All too often there is confusion and argument as to who is running the
project, and who it should be?
The answer is simple. The Project Manager runs the project, no
'ifs' 'buts' or 'maybe'. In most cases, the project manager will report
directly to a senior business manager who has been appointed 'sponsor' or
'project owner'. The project manager runs the project on a day-to-day
basis on behalf of the owner.
Note that the question is
"Who is running the project" not "Whose project is it"? The answer
to that is also unequivocal, but different. This is discussed in the
We won't get into the role of the 'steering committee' here,
that's a separate article. However, it is
important that there is a clearly identified business owner, and a project
manager. They should be two separate people, with clearly defined roles and
Think of the construction of a building as your project. If you are not a
builder, would you go out and buy a hammer and nails, and start knocking up a
frame? Or would you find an experienced, reputable builder, and hire them
to undertake the construction? There is never any doubt as to ownership
(or who will foot the bill). You hire the builder because they have the
skills and experience to get the job done the right way.
Most large IM&T projects are at least as complex as a building
construction, yet some business managers think they can buy 'project management'
software, call themselves a project manager, and off they go. Put your money on
a project failure here, the odds are pretty good!
Running an IM&T project requires a person with specific skills and
characteristics. Yes, they need to understand the various tools, including
appropriate software, but that is one of many considerations.
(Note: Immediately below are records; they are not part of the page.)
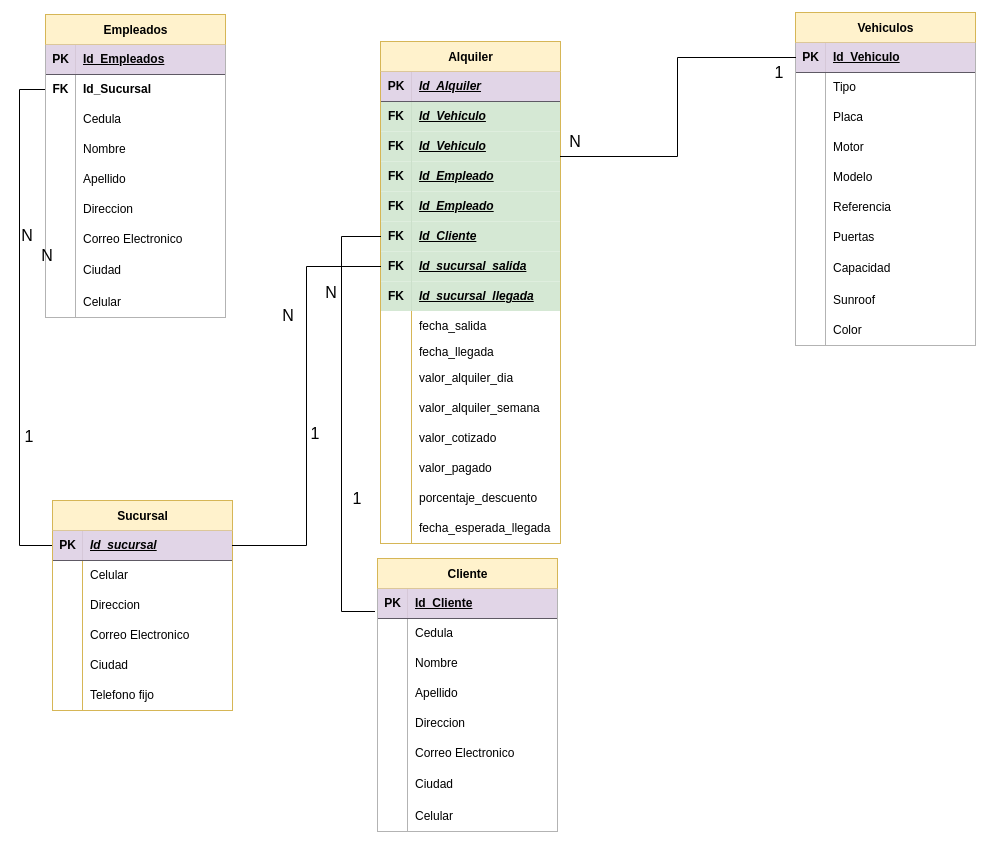
<!DOCTYPE html>
<html lang="es">
<head>
<meta charset="utf-8">
<title>Modelo entidad-relación: alquiler de vehículos</title>
<style>
:root {
  --paper: #ffffff;
  --ink: #000000;
  --head: #fff2cc;
  --gold: #d6b656;
  --primary: #e1d5e7;
  --foreign: #d5e8d4;
  --grey: #b3b3b3;
  --rule: #5e5964;
}
* { box-sizing: border-box; margin: 0; padding: 0; }
html, body { width: 988px; height: 844px; overflow: hidden; background: var(--paper); }
.diagram {
  position: relative;
  width: 988px;
  height: 844px;
  font: 12px "Liberation Sans", Arial, sans-serif;
  color: var(--ink);
}
.entity {
  --edge: var(--grey);
  --key: 30px;
  position: absolute;
  display: flex;
  flex-direction: column;
  width: 181px;
  border: 1px solid var(--edge);
  background: var(--paper);
}
.entity.gold { --edge: var(--gold); }
.entity h2 {
  position: relative;
  z-index: 1;
  display: flex;
  align-items: center;
  justify-content: center;
  height: 31px;
  margin: -1px;
  border: 1px solid var(--gold);
  border-bottom-color: #dcc79a;
  background: var(--head);
  font-size: 12px;
  font-weight: 700;
}
.entity ul { list-style: none; }
.row {
  display: grid;
  grid-template-columns: var(--key) 1fr;
  height: 30px;
  line-height: 30px;
  white-space: nowrap;
}
.row b { border-right: 1px solid var(--edge); text-align: center; }
.row span { padding-left: 7px; }
.row.short { height: 22px; line-height: 22px; }
.row.tall { height: 33px; line-height: 33px; }
.primary {
  position: relative;
  background: var(--primary);
  box-shadow: 0 1px var(--rule);
  font-weight: 700;
}
.primary b { border-color: #d6c8d8; }
.primary span, .foreign span { text-decoration: underline; }
.strong { font-weight: 700; }
.foreign { background: var(--foreign); font-weight: 700; }
.foreign + .foreign { box-shadow: inset 0 1px #dfeede; }
.foreign b { border-color: #cbdfca; }
.foreign span, .italic span { font-style: italic; }

.empleados { left: 45px; top: 14px; }
.alquiler { left: 380px; top: 41px; --key: 31px; }
.vehiculos { left: 795px; top: 12px; }
.sucursal { left: 52px; top: 500px; }
.cliente { left: 377px; top: 558px; }

.relations { position: absolute; inset: 0; fill: none; stroke: var(--ink); stroke-width: 1; }
.cardinality {
  position: absolute;
  transform: translate(-50%, -50%);
  font-size: 16px;
  line-height: 18px;
}
</style>
</head>
<body>
<main class="diagram">

  <section class="entity empleados">
    <h2>Empleados</h2>
    <ul>
      <li class="row primary"><b>PK</b><span>Id_Empleados</span></li>
      <li class="row strong"><b>FK</b><span>Id_Sucursal</span></li>
      <li class="row"><b></b><span>Cedula</span></li>
      <li class="row"><b></b><span>Nombre</span></li>
      <li class="row"><b></b><span>Apellido</span></li>
      <li class="row"><b></b><span>Direccion</span></li>
      <li class="row"><b></b><span>Correo Electronico</span></li>
      <li class="row tall"><b></b><span>Ciudad</span></li>
      <li class="row"><b></b><span>Celular</span></li>
    </ul>
  </section>

  <section class="entity gold alquiler">
    <h2>Alquiler</h2>
    <ul>
      <li class="row primary italic"><b>PK</b><span>Id_Alquiler</span></li>
      <li class="row foreign"><b>FK</b><span>Id_Vehiculo</span></li>
      <li class="row foreign"><b>FK</b><span>Id_Vehiculo</span></li>
      <li class="row foreign"><b>FK</b><span>Id_Empleado</span></li>
      <li class="row foreign"><b>FK</b><span>Id_Empleado</span></li>
      <li class="row foreign"><b>FK</b><span>Id_Cliente</span></li>
      <li class="row foreign"><b>FK</b><span>Id_sucursal_salida</span></li>
      <li class="row foreign"><b>FK</b><span>Id_sucursal_llegada</span></li>
      <li class="row"><b></b><span>fecha_salida</span></li>
      <li class="row short"><b></b><span>fecha_llegada</span></li>
      <li class="row"><b></b><span>valor_alquiler_dia</span></li>
      <li class="row"><b></b><span>valor_alquiler_semana</span></li>
      <li class="row"><b></b><span>valor_cotizado</span></li>
      <li class="row"><b></b><span>valor_pagado</span></li>
      <li class="row"><b></b><span>porcentaje_descuento</span></li>
      <li class="row"><b></b><span>fecha_esperada_llegada</span></li>
    </ul>
  </section>

  <section class="entity vehiculos">
    <h2>Vehiculos</h2>
    <ul>
      <li class="row primary"><b>PK</b><span>Id_Vehiculo</span></li>
      <li class="row"><b></b><span>Tipo</span></li>
      <li class="row"><b></b><span>Placa</span></li>
      <li class="row"><b></b><span>Motor</span></li>
      <li class="row"><b></b><span>Modelo</span></li>
      <li class="row"><b></b><span>Referencia</span></li>
      <li class="row"><b></b><span>Puertas</span></li>
      <li class="row tall"><b></b><span>Capacidad</span></li>
      <li class="row"><b></b><span>Sunroof</span></li>
      <li class="row"><b></b><span>Color</span></li>
    </ul>
  </section>

  <section class="entity gold sucursal">
    <h2>Sucursal</h2>
    <ul>
      <li class="row primary italic"><b>PK</b><span>Id_sucursal</span></li>
      <li class="row"><b></b><span>Celular</span></li>
      <li class="row"><b></b><span>Direccion</span></li>
      <li class="row"><b></b><span>Correo Electronico</span></li>
      <li class="row"><b></b><span>Ciudad</span></li>
      <li class="row"><b></b><span>Telefono fijo</span></li>
    </ul>
  </section>

  <section class="entity cliente">
    <h2>Cliente</h2>
    <ul>
      <li class="row primary"><b>PK</b><span>Id_Cliente</span></li>
      <li class="row"><b></b><span>Cedula</span></li>
      <li class="row"><b></b><span>Nombre</span></li>
      <li class="row"><b></b><span>Apellido</span></li>
      <li class="row"><b></b><span>Direccion</span></li>
      <li class="row"><b></b><span>Correo Electronico</span></li>
      <li class="row tall"><b></b><span>Ciudad</span></li>
      <li class="row"><b></b><span>Celular</span></li>
    </ul>
  </section>

  <svg class="relations" width="988" height="844" viewBox="0 0 988 844" aria-hidden="true">
    <path d="M45 89.5H19.5V545.5H52"/>
    <path d="M232 545.5H306.5V266.5H381"/>
    <path d="M381 236.5H341.5V611.5H375"/>
    <path d="M560 156.5H677.5V57.5H796"/>
  </svg>

  <span class="cardinality" style="left:27px;top:236px">N</span>
  <span class="cardinality" style="left:47px;top:256px">N</span>
  <span class="cardinality" style="left:29px;top:437px">1</span>
  <span class="cardinality" style="left:288px;top:316px">N</span>
  <span class="cardinality" style="left:315px;top:434px">1</span>
  <span class="cardinality" style="left:331px;top:293px">N</span>
  <span class="cardinality" style="left:357px;top:499px">1</span>
  <span class="cardinality" style="left:575px;top:142px">N</span>
  <span class="cardinality" style="left:779px;top:73px">1</span>

</main>
</body>
</html>
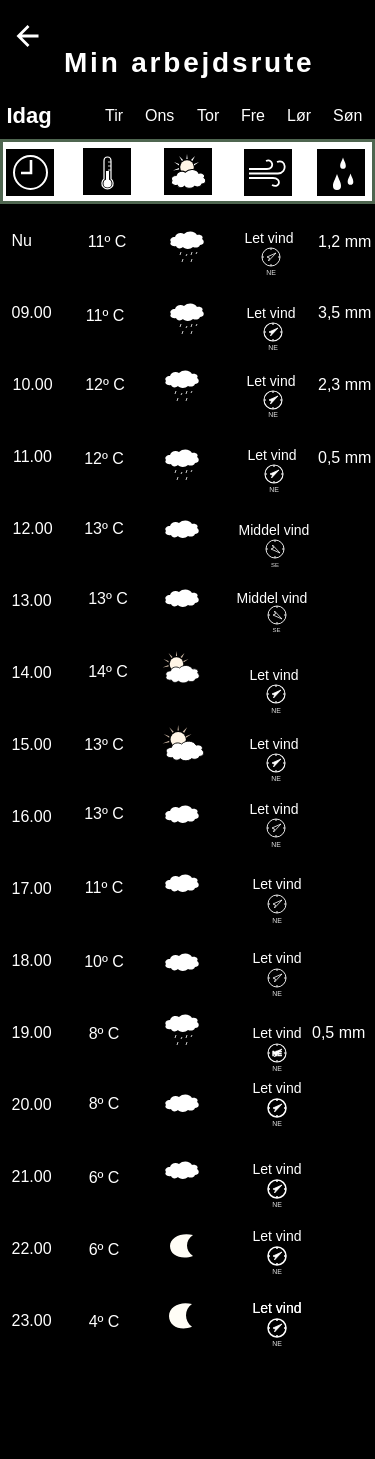
<!DOCTYPE html>
<html lang="da">
<head>
<meta charset="utf-8">
<title>Min arbejdsrute</title>
<style>
:root{--night:#000;--ink:#fff;--frame:#4f6650;--sun:#fff5e6;--ray:#c9b5a3}
*{box-sizing:border-box;margin:0;padding:0}
html{width:375px;height:1459px;overflow:hidden;background:var(--night)}
body{position:relative;width:375px;height:1459px;overflow:hidden;background:var(--night);color:var(--ink);font:16px/18px "Liberation Sans",Arial,sans-serif}
svg{display:block}
.defs{position:absolute;left:0;top:0;width:0;height:0}
.top{position:relative;height:92px;padding:46px 0 0 64px}
.back{position:absolute;left:16px;top:25px;color:inherit}
h1{font-size:28px;line-height:34px;letter-spacing:2.8px;white-space:nowrap}
.days{display:grid;grid-template-columns:98px 40px 52px 44px 46px 46px 40px;align-items:center;height:47px;padding-left:7px;list-style:none}
.days .today{position:relative;left:-.5px;font-size:22px;font-weight:bold}
.legend{display:flex;align-items:flex-start;height:65px;padding:6px 0 0 3px;border:3px solid var(--frame);background:var(--ink)}
.tile{width:48px;height:47px;background:var(--night);fill:none;stroke:var(--ink);flex:none}
.hours{list-style:none}
.hour{display:grid;grid-template:72px/64px 80px 92px 76px 63px;height:72px;white-space:nowrap}
time,.temp,.rain{align-self:center;position:relative;left:var(--x,0px);top:calc(var(--y,0px) + 1px)}
time{padding-left:11.5px}
.temp{text-align:center}
.rain{justify-self:start}
.weather{width:92px;height:72px;fill:var(--ink)}
.wind{display:flex;flex-direction:column;align-items:center;position:relative;left:var(--x,3px);padding-top:var(--y);font-size:14px;line-height:16px}
.wind svg,.wind small{position:relative;left:var(--turn,0px)}
.wind svg{width:22px;height:22px;flex:none;margin-top:var(--pull,0px);fill:var(--ink);stroke:var(--ink);stroke-width:1.1}
.wind small{font-size:var(--size,7px);line-height:8px;margin-top:var(--lift,1px);color:#ddd}
.wind .thin{fill:none;stroke-width:.9}
.wind .bold{stroke-width:1.5}
.wind text{font:bold 7px "Liberation Sans",sans-serif;stroke-width:.6}
.strong{text-shadow:0 0 .6px var(--ink)}
</style>
</head>
<body>
<svg class="defs" aria-hidden="true">
<defs>
<path id="cloud" d="M6 15C2 16-1 13 1 11C-1 8 2 6 5 6C6 2 11 1 14 3C18-1 25 0 27 4C31 3 34 6 32 8C35 10 34 14 30 14C29 17 25 17 23 16C20 19 14 18 13 16C11 18 7 18 6 15Z"/>
<g id="rain"><use href="#cloud"/><path d="M11 21l-1 3M17 23l-1 2M22 21l-1 3M27 21l-1 2M13 28l-1 3M22 28l-1 3" stroke="#fff" stroke-width=".8"/></g>
<g id="sun"><path d="M13.4 5L14 0L14.6 5ZM9 7L6 2L10 6ZM6 10L1 8L6 11.4ZM6 14L0 16.5L6 15.4ZM18 6L22 2L19.4 7ZM21 10L26 8L21 11.4Z" fill="var(--ray)"/><circle cx="14" cy="13" r="6.8" fill="var(--sun)"/></g>
<g id="sunny"><use href="#sun"/><use href="#cloud" x="3" y="14" stroke="#000" stroke-width=".8"/></g>
<path id="moon" d="M23 1C12-2 0 3 0 12C0 22 12 26 23 22C15 17 15 6 23 1Z" fill="#fffdf6"/>
<g id="dial"><circle r="9" fill="none"/><path d="M0-9v2M0 9v-2M-9 0h2M9 0h-2"/></g>
<path id="needle" d="M5-4L-4 0L-1.5 1L-2.5 4Z" stroke-width=".8"/>
<g id="ne"><use href="#dial"/><use href="#needle"/></g>
<g id="se"><use href="#dial"/><use href="#needle" transform="scale(1 -1)"/></g>
</defs>
</svg>

<header class="top">
<a class="back" href="#" aria-label="Tilbage"><svg width="23" height="22" fill="none" stroke="currentColor" stroke-width="2.8"><path d="M22.5 11H2.5M12.5 1L2.5 11L12.5 21"/></svg></a>
<h1>Min arbejdsrute</h1>
</header>

<ul class="days"><li class="today">Idag</li><li>Tir</li><li>Ons</li><li>Tor</li><li>Fre</li><li>Lør</li><li>Søn</li></ul>

<section class="legend" aria-label="Kolonner">
<svg class="tile" viewBox="0 0 48 47" stroke-width="2" style="margin:1px 29px 0 0"><circle cx="24.5" cy="23.5" r="16.5"/><path d="M25 11V24H15" stroke-width="2.6"/></svg>
<svg class="tile" viewBox="0 0 48 47" stroke-width="1.2" style="margin-right:33px"><path d="M21 31V13Q21 9 24.5 9T28 13V31A5.6 5.6 0 1 1 21 31Z"/><path d="M24.5 23V35" stroke-width="3"/><circle cx="24.5" cy="35.5" r="3.4" fill="#fff"/><path d="M28 14h-3M28 18h-3M28 22h-3" stroke-width=".8"/></svg>
<svg class="tile" viewBox="0 0 48 47" style="--ray:#fff;margin-right:32px"><g stroke="none"><use href="#sun" x="9" y="6"/><use href="#cloud" transform="translate(7 21) scale(1.03 1.08)" fill="#fff" stroke="#000"/></g></svg>
<svg class="tile" viewBox="0 0 48 47" stroke-width="1.8" style="margin:1px 25px 0 0"><path d="M5 20H23C31 20 29 9 22 12M5 24.5H34C44 24 42 9 33 13M5 29H29C38 29 36 40 28 36"/></svg>
<svg class="tile" viewBox="0 0 48 47" style="margin-top:1px"><g fill="#fff" stroke="none"><path id="drop" d="M20 25C18 31 16 33 16 37A4 4 0 0 0 24 37C24 33 22 31 20 25Z"/><use href="#drop" transform="translate(12 -9) scale(.7)"/><use href="#drop" transform="translate(19.5 7) scale(.7)"/></g></svg>
</section>

<ol class="hours">
<li class="hour"><time>Nu</time><span class="temp" style="--x:3px;--y:1px">11º C</span>
<svg class="weather"><use href="#rain" x="26" y="27"/></svg>
<div class="wind" style="--x:-5px;--y:26px;--turn:2px">Let vind<svg class="thin" viewBox="-11 -11 22 22"><use href="#ne"/></svg><small>NE</small></div><span class="rain" style="--x:6px;--y:1px">1,2 mm</span></li>
<li class="hour"><time>09.00</time><span class="temp" style="--x:1px;--y:3px">11º C</span>
<svg class="weather"><use href="#rain" x="26" y="27"/></svg>
<div class="wind" style="--x:-3px;--y:29px;--turn:2px">Let vind<svg viewBox="-11 -11 22 22"><use href="#ne"/></svg><small>NE</small></div><span class="rain" style="--x:6px">3,5 mm</span></li>
<li class="hour"><time style="--x:1px">10.00</time><span class="temp" style="--x:1px">12º C</span>
<svg class="weather"><use href="#rain" x="21" y="22"/></svg>
<div class="wind" style="--x:-3px;--y:25px;--turn:2px;--lift:0px">Let vind<svg viewBox="-11 -11 22 22"><use href="#ne"/></svg><small>NE</small></div><span class="rain" style="--x:6px">2,3 mm</span></li>
<li class="hour"><time style="--x:1.5px">11.00</time><span class="temp" style="--y:2px">12º C</span>
<svg class="weather"><use href="#rain" x="21" y="29"/></svg>
<div class="wind" style="--x:-2px;--y:27px;--turn:2px">Let vind<svg viewBox="-11 -11 22 22"><use href="#ne"/></svg><small>NE</small></div><span class="rain" style="--x:6px;--y:1px">0,5 mm</span></li>
<li class="hour"><time style="--x:1px">12.00</time><span class="temp">13º C</span>
<svg class="weather"><use href="#cloud" x="21" y="28"/></svg>
<div class="wind" style="--x:0px;--y:30px;--turn:1px;--size:6px">Middel vind<svg class="thin" viewBox="-11 -11 22 22"><use href="#se"/></svg><small>SE</small></div></li>
<li class="hour"><time>13.00</time><span class="temp" style="--x:4px;--y:-2px">13º C</span>
<svg class="weather"><use href="#cloud" x="21" y="25"/></svg>
<div class="wind" style="--x:-2px;--y:26px;--turn:4.5px;--pull:-2px;--lift:0px;--size:6px">Middel vind<svg class="thin" viewBox="-11 -11 22 22"><use href="#se"/></svg><small>SE</small></div></li>
<li class="hour"><time>14.00</time><span class="temp" style="--x:4px;--y:-1px">14º C</span>
<svg class="weather"><use href="#sunny" x="18.5" y="15"/></svg>
<div class="wind" style="--x:0px;--y:31px;--turn:2px;--lift:2px">Let vind<svg viewBox="-11 -11 22 22"><use href="#ne"/></svg><small>NE</small></div></li>
<li class="hour"><time>15.00</time><span class="temp">13º C</span>
<svg class="weather"><use href="#sunny" transform="translate(18.5 17) scale(1.12)"/></svg>
<div class="wind" style="--x:0px;--y:28px;--turn:2px">Let vind<svg viewBox="-11 -11 22 22"><use href="#ne"/></svg><small>NE</small></div></li>
<li class="hour"><time>16.00</time><span class="temp" style="--y:-3px">13º C</span>
<svg class="weather"><use href="#cloud" x="21" y="25"/></svg>
<div class="wind" style="--x:0px;--y:21px;--turn:2px;--lift:2px">Let vind<svg class="thin" viewBox="-11 -11 22 22"><use href="#ne"/></svg><small>NE</small></div></li>
<li class="hour"><time>17.00</time><span class="temp" style="--y:-1px">11º C</span>
<svg class="weather"><use href="#cloud" x="21" y="22"/></svg>
<div class="wind" style="--y:24px;--pull:1px;--lift:2px">Let vind<svg class="thin" viewBox="-11 -11 22 22"><use href="#ne"/></svg><small>NE</small></div></li>
<li class="hour"><time>18.00</time><span class="temp" style="--y:1px">10º C</span>
<svg class="weather"><use href="#cloud" x="21" y="29"/></svg>
<div class="wind" style="--y:26px;--pull:1px">Let vind<svg class="thin" viewBox="-11 -11 22 22"><use href="#ne"/></svg><small>NE</small></div></li>
<li class="hour"><time>19.00</time><span class="temp" style="--y:1px">8º C</span>
<svg class="weather"><use href="#rain" x="21" y="18"/></svg>
<div class="wind" style="--y:29px;--pull:1px">Let vind<svg viewBox="-11 -11 22 22"><use href="#ne"/><text y="3" text-anchor="middle">NE</text></svg><small>NE</small></div><span class="rain">0,5 mm</span></li>
<li class="hour"><time>20.00</time><span class="temp" style="--y:-1px">8º C</span>
<svg class="weather"><use href="#cloud" x="21" y="26"/></svg>
<div class="wind" style="--y:12px;--pull:1px">Let vind<svg class="bold" viewBox="-11 -11 22 22"><use href="#ne"/></svg><small>NE</small></div></li>
<li class="hour"><time>21.00</time><span class="temp" style="--y:1px">6º C</span>
<svg class="weather"><use href="#cloud" x="21" y="21"/></svg>
<div class="wind" style="--y:21px;--pull:1px">Let vind<svg class="bold" viewBox="-11 -11 22 22"><use href="#ne"/></svg><small>NE</small></div></li>
<li class="hour"><time>22.00</time><span class="temp" style="--y:1px">6º C</span>
<svg class="weather"><use href="#moon" x="26" y="22"/></svg>
<div class="wind" style="--y:16px;--pull:1px">Let vind<svg class="bold" viewBox="-11 -11 22 22"><use href="#ne"/></svg><small>NE</small></div></li>
<li class="hour"><time>23.00</time><span class="temp" style="--y:1px">4º C</span>
<svg class="weather"><use href="#moon" transform="translate(25 19) scale(1 1.08)"/></svg>
<div class="wind" style="--y:16px;--pull:1px"><span class="strong">Let vind</span><svg class="bold" viewBox="-11 -11 22 22"><use href="#ne"/></svg><small>NE</small></div></li>
</ol>
</body>
</html>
They need years of
relevant experience. As with selecting a builder, you want someone who has done
this before, and has a history of successful implementations behind them. They
know what works and what doesn't. The traps and the shortcuts. They have a
network of contacts. They know who has relevant experience, and who can be
trusted to get the job done. They know which people, companies, and processes
are appropriate for the particular project, and which ones are not.
No matter how skilled a business manager is, you cannot turn them into a
project manager overnight by executive decree, or by sending them on a two week
project management course. We have reviewed a project which did exactly that -
and although the person was a competent manager in their chosen discipline, the
project was an expensive and very public failure. The manager in this case was
unwittingly set up for failure, and
the business was set up for a disaster.
Project managers need guidance and support from the organization's
operational and executive management, but they also need to be given the freedom
to run the project properly and professionally.
A good credo is 'One project, one owner, one manager'. Just as
long as everyone understands the difference between owning the project, and